Talking about your pain is one of the most challenging conversations you will ever. You are bound to have it with your doctor, or with friends and loved ones, and each time you do it’s going to be unpleasant. Why? Because to everyone but you your pain is invisible and as a result, people just don’t get it.
Explaining your pain to your Doctor is more than just unpleasant, it’s difficult and it’s a very high stakes conversation. If you don’t convey your experience correctly the road to cure, management or treatment can be longer than it needs to be. I don’t want to diminish the value of having the pain talk with loved ones but because of the impact it can have on your entire approach to medical care I’m going to focus on how to talk to your Doctor.
Doctors rely heavily on signs. Signs are things they can test and measure objectively, like blood tests, electrocardiograms, MRIs and blood pressure measurements. In contrast, pain is a symptom. Symptoms are subjective effects that only the patient experiences. Because they are subjective, it is not always easy for a Doctor to understand or interpret symptoms. Fortunately there is language you can use to make your subjective symptoms more objective. Let’s call this pain language “FLIC” (Frequency, Location, Intensity, Characteristics).
- Intermittent – not continuous / occasional (e.g. back pain can be a chronic condition that comes and goes intermittently)
- Sporadic – occurring irregularly or randomly (e.g. cluster headaches can be sporadic, happening at unpredictable intervals)
- Predictable – foretold on the basis of experience or scientific reason (e.g. every time it rains the pain in my neck increases in intensity)
- Flair-up – a sudden occurrence or worsening (when your intermittent or sporadic or predictable pain is suddenly present or suddenly worse than usual)
- Constant – happening all the time (e.g. the pain in my shoulder joints is always present)
- Acute recurrent – this happens in short duration but happens again and again, like migraine headaches
- Chronic progressive – pain of long duration that continues to change and evolve, like degenerative nerve pain
LOCATION:Where Is Your Pain? / The Mcgill Pain Questionnaire
Where does it hurt?
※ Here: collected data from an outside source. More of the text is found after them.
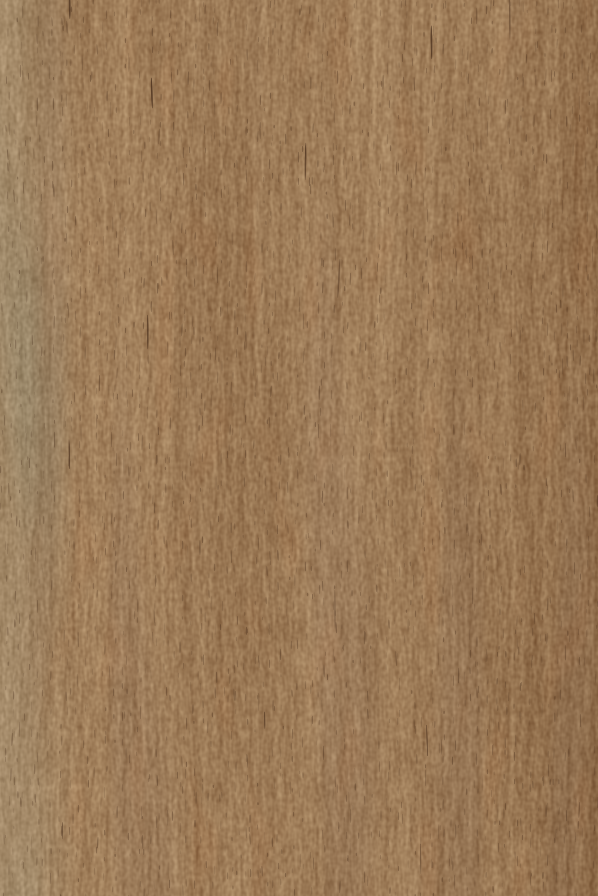
A Shadertoy shader for this texture:

```glsl
const vec3 DARK_WOOD = vec3(0.495, 0.355, 0.225);
const vec3 LIGHT_WOOD = vec3(0.705, 0.578, 0.428);
const vec3 PALE_EDGE = vec3(0.65, 0.555, 0.425);
const vec3 GREY_BAND = vec3(0.55, 0.43, 0.32);
const vec3 PORE = vec3(0.27, 0.17, 0.10);

vec2 hash2(vec2 p) {
    vec3 q = fract(p.xyx * vec3(0.1031, 0.1030, 0.0973));
    q += dot(q, q.yzx + 33.33);
    return fract((q.xx + q.yz) * q.zy);
}

float cornerSlope(vec2 cell, vec2 offset) {
    float angle = 6.2832 * hash2(cell).x;
    return dot(vec2(cos(angle), sin(angle)), offset);
}

// Gradient noise, roughly -0.7 to 0.7
float gradientNoise(vec2 p) {
    vec2 i = floor(p), f = fract(p);
    vec2 u = f * f * f * (f * (f * 6.0 - 15.0) + 10.0);
    vec2 e = vec2(0.0, 1.0);
    float low = mix(cornerSlope(i, f), cornerSlope(i + e.yx, f - e.yx), u.x);
    float high = mix(cornerSlope(i + e.xy, f - e.xy), cornerSlope(i + 1.0, f - 1.0), u.x);
    return mix(low, high, u.y);
}

// Noise stretched along the grain
float grain(vec2 p, vec2 frequency, float seed) {
    return gradientNoise(p * frequency + seed * vec2(17.3, 31.7));
}

// Scattered upright dashes, one candidate in each cell
float dashes(vec2 p, vec2 cellSize, vec2 halfSize, float share, float seed, float pixel) {
    p.y += cellSize.y * hash2(vec2(floor(p.x / cellSize.x), seed)).x;
    vec2 cell = floor(p / cellSize);
    vec2 place = hash2(cell + seed * 37.0);
    vec2 kind = hash2(cell + seed * 37.0 + 211.0);
    vec2 d = (fract(p / cellSize) - mix(vec2(0.3), vec2(0.7), place)) * cellSize;
    d.x += d.y * (place.y - 0.5) * 0.08;
    vec2 size = halfSize * mix(vec2(0.6, 0.35), vec2(1.0), kind.yx / vec2(1.0, share));
    float taper = sqrt(max(0.0, 1.0 - d.y * d.y / (size.y * size.y)));
    float body = smoothstep(pixel, -pixel, abs(d.x) - size.x * taper);
    float ends = smoothstep(pixel, -pixel, abs(d.y) - size.y);
    return body * ends * step(kind.x, share) * mix(0.25, 1.0, place.x);
}

void mainImage(out vec4 fragColor, in vec2 fragCoord) {
    vec2 p = fragCoord / iResolution.y;
    float across = fragCoord.x / iResolution.x;
    float pixel = 0.6 / iResolution.y;

    // Gentle wander of the grain lines
    vec2 q = p;
    q.x += 0.012 * grain(p, vec2(2.5, 1.6), 1.0) + 0.002 * grain(p, vec2(12.0, 7.0), 2.0);

    // Broad bands and narrow streaks
    float bands = grain(q, vec2(11.0, 0.7), 3.0);
    float streaks = grain(q, vec2(38.0, 1.4), 4.0);
    float lines = grain(q, vec2(110.0, 4.0), 5.0);

    // Fine fibres and flecks
    float fibres = grain(q, vec2(210.0, 28.0), 6.0);
    float fleck = grain(q, vec2(290.0, 120.0), 7.0);
    float speck = grain(p, vec2(230.0, 210.0), 13.0);

    // Light falls off towards the right
    float tone = 0.64 - 0.09 * across - 0.24 * smoothstep(0.80, 1.0, across);
    tone += 0.17 * bands + 0.18 * streaks + 0.23 * lines;
    tone += 0.36 * fibres + 0.34 * fleck + 0.24 * speck;
    vec3 color = mix(DARK_WOOD, LIGHT_WOOD, tone);

    // Greyish bands and faint reddish patches
    float grey = smoothstep(0.08, 0.45, grain(q, vec2(16.0, 0.9), 9.0));
    color = mix(color, GREY_BAND + 0.16 * (tone - 0.5), 0.35 * grey);
    float red = smoothstep(0.1, 0.5, grain(q, vec2(30.0, 9.0), 10.0));
    color += red * vec3(0.010, -0.002, -0.006);

    // Pale, cooler left margin
    float margin = 1.0 - smoothstep(0.02, 0.15, across + 0.03 * grain(q, vec2(30.0, 3.0), 11.0));
    color = mix(color, PALE_EDGE + 0.19 * (tone - 0.62), 0.8 * margin);
    float cool = margin * smoothstep(-0.1, 0.5, grain(p, vec2(9.0, 2.0), 12.0));
    color += cool * vec3(-0.04, -0.005, 0.01);

    // Short pores in overlapping layers
    float pores = 0.0;
    for (int i = 0; i < 4; i++) {
        float layer = float(i);
        vec2 cellSize = vec2(0.010, 0.027) * (1.0 + 0.23 * layer);
        vec2 halfSize = vec2(0.0008, 0.0050 + 0.0014 * layer);
        pores = max(pores, dashes(q + 0.137 * layer, cellSize, halfSize, 0.40, layer + 1.0, pixel));
    }
    color = mix(color, PORE, 0.40 * pores);

    // Rare long dark vessels
    float vessels = dashes(q, vec2(0.045, 0.13), vec2(0.0010, 0.024), 0.10, 9.0, pixel);
    color = mix(color, PORE, 0.75 * vessels);

    fragColor = vec4(clamp(color, 0.0, 1.0), 1.0);
}
```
Pain conversations may start just like that. There is a common graphic of a unisex human figure with a back view and a front view. Doctors may instruct you to mark on such a drawing where your pain is being experienced. Doctors may even request you to note a difference between pain that is on the surface and pain that is under the surface. This tool comes from the McGill Pain Questionnaire which includes other measurements, but the front and back of the unisex human figure is the most recognizable. If you don’t happen to have a figure to draw on remember terms like, front, back, on the surface, under the surface, deepand shallow, however it should be easy enough to find the McGill Pain Diagram online and print it out.
|original artwork jjsjr|
The Wong-Baker Faces scale was originally devised to help children express the kind of pain they were experiencing. Most of us have seen this scale before (six faces ranging from a happy face to an upset, crying face) and it is very easy to use but its limitation is that it only addresses pain intensity.The Wong-Baker Faces scale works the same way that the “1-10 Pain Scale” works, with ZERO being no pain and TEN being the worst possible pain. Take some time to think about where your pain falls on this scale. It is perfectly fine to say that your pain falls within a range of scores.
- Sharpness – a stabbing pain like an exposed nerve
- Dullness – a deep pain, maybe throbbing, like swelling from an infection
- Sensitivity to contact – does it hurt when clothes brush against it, when you poke it?
Being able to provide characteristics like this will help your Doctor understand the cause of your pain.
https://www.painedu.org/nipc-resourcenter.aspan excellent source for information, tools and the pain assessment scales mentioned in this article